Sanctuary Steward: Gary Schroeder
Wild Wind Ranch is a 50-acre horse ranch located in Douglas County, CO, at the northern-most edge of the Black Forest bioregion at an elevation of approximately 6,400 feet. We purchased the land about 10 years ago, before Douglas County became the fastest growing county in the US. We built our home on the land six years ago and began raising sport horses. Despite the area’s rapidly growing population, our ranch is frequently visited by mule deer, coyote, fox, raccoon, skunk, porcupine and an occasional elk or pronghorn. Overhead, hawks and turkey vultures can be spotted circling for hours above the caprock cliffs that extend north to the edge of our property.
My interest in the area’s natural heritage was heightened several years ago when I trained as a volunteer naturalist at nearby Castlewood Canyon State Park. I developed a particular interest in the medicinal plants of the area after I became a student in Tammi Hartung’s Herbal Traditions Apprenticeship Program. As a part of my studies, I began to familiarize myself with the medicinal plants found in the local bioregion, and this year I began offering medicinal plant hikes in Castlewood Canyon as a part of the Park’s public education program.

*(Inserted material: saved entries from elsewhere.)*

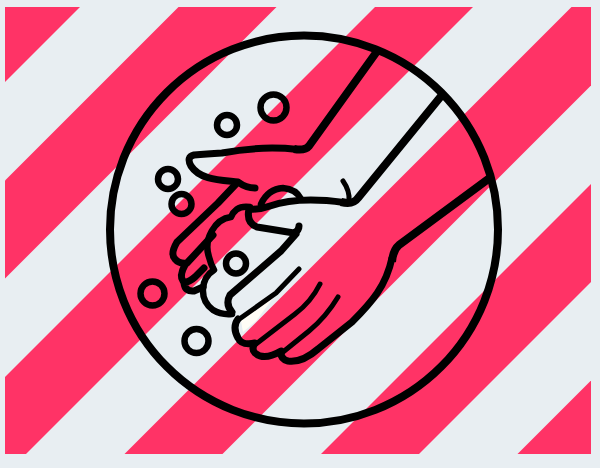
<!DOCTYPE html>
<html lang="en">
<head>
<meta charset="utf-8">
<title>Hand washing</title>
<style>
:root { --paper: #e8eef2; --stripe: #ff3366; --ink: #000; --shine: #fffdf6; }
html, body { margin: 0; background: var(--paper); overflow: hidden; }
.poster { display: block; width: 600px; height: 468px; }
.stripes { fill: var(--stripe); }
.shine { fill: var(--shine); }
.line { fill: none; stroke: var(--ink); stroke-linecap: round; stroke-linejoin: round; }
.badge { stroke-width: 8; }
.arms { stroke-width: 8; stroke-linecap: butt; }
.hands { stroke-width: 7; }
.foam, .bubbles { stroke-width: 6.5; }
.creases { stroke-width: 5; }
</style>
</head>
<body>
<svg class="poster" viewBox="0 0 600 468" role="img" aria-label="Two hands being washed with soap bubbles, in a circle on diagonal stripes">
  <defs>
    <clipPath id="panel"><rect x="5" y="7" width="586" height="447"/></clipPath>
    <polygon id="stripe" points="-11,0 87,0 -381,468 -479,468"/>
  </defs>

  <g class="stripes" clip-path="url(#panel)">
    <use href="#stripe"/>
    <use href="#stripe" x="196.5"/>
    <use href="#stripe" x="393"/>
    <use href="#stripe" x="589.5"/>
    <use href="#stripe" x="786"/>
    <use href="#stripe" x="982.5"/>
  </g>

  <path class="shine" d="M241 321L283 285L256 321L243 332Z"/>

  <circle class="line badge" cx="304" cy="229.5" r="194"/>

  <g class="line arms">
    <path d="M378 50L309 146Q305 151 294 149"/>
    <path d="M442 95L358 198Q353 205 341 202"/>
    <path d="M491 177L399 245Q393 250 392 262"/>
  </g>

  <g class="line hands">
    <path d="M298 149.500C266 146 243 149 222 153Q206 154 194 155Q186 157 191 166C200 180 220 180 238 182Q246 188 255 188"/>
    <path d="M236 184L218 203L177 242Q170 254 175 259Q179 264 187 263L213 235"/>
    <path d="M185 265Q179 276 183 281Q187 284 195 277L204 268M184 283Q185 292 194 291L203 287"/>
    <path d="M344 202.500C318 199 290 199 270 206Q259 210 249 209Q246 223 257 227L294 233Q299 231 299 226"/>
    <path d="M296 234L281 251L230 295Q225 304 232 312"/>
    <path d="M392 258C386 286 372 302 352 322L318 349Q302 363 288 361Q280 359 281 351Q264 361 255 353Q251 349 255 343Q242 346 238 338Q232 327 238 319"/>
  </g>

  <g class="line foam">
    <path d="M261 204Q268 189 283 188Q296 189 301 199"/>
    <path d="M250 207C238 205 233 212 231 217C215 219 203 239 209 257Q211 265 214 270C201 278 198 299 213 310Q221 315 232 314"/>
  </g>

  <g class="line creases">
    <path d="M238 320L276 293L299 269"/>
    <path d="M320 284Q311 302 295 314L256 344"/>
    <path d="M338 297Q326 317 309 331L283 352"/>
    <path d="M343 181Q350 191 349 201"/>
  </g>

  <g class="line bubbles">
    <circle cx="273.500" cy="107.500" r="13"/>
    <circle cx="227" cy="125" r="10"/>
    <circle cx="168" cy="179" r="10"/>
    <circle cx="181.500" cy="204" r="10"/>
    <circle cx="236" cy="263.500" r="10"/>
    <circle cx="152.500" cy="293.500" r="12"/>
    <circle cx="196.500" cy="341" r="12"/>
  </g>
</svg>
</body>
</html>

Last spring, my wife Lynne and I selected two separate pieces of land totaling 15 acres to be designated as Sanctuary land. The Sanctuary represents a diverse mix of grassland, shrubland and riparian ecosystems. The medicinal plants identified so far include: Bee Balm, Cottonwood, Dogbane, Gambel Oak, Goldenrod, Grindelia, Horsetail, Juniper, Mountain Mahogany, Mullein, Penstemon, Pussy Toes, Prickly Pear, Prickly Lettuce, Red Clover, Sage, Wild Geranium, Wild Plum, Wild Rose, Willow, Yarrow and Yucca. Future plans include the introduction of Blue Cohosh, Echinacea, Gentian, Hawthorn, Oregon Grape and Wild Yam. My ten-year-old daughter Mikayla, who often assists me with harvesting and tincturing the medicinal plants from our garden is very excited about helping develop a medicine trail through the Sanctuary.
We plan to erect a yurt in the Sanctuary to be used for educational activities. With the rapid population growth that continues in Douglas County and the accompanying loss of plant and animal habitat, we feel particularly privileged to be able to preserve this modest piece of land with its wealth of medicinal plants, and are excited about becoming part of the ever-growing and increasingly important UpS Botanical Sanctuary Network.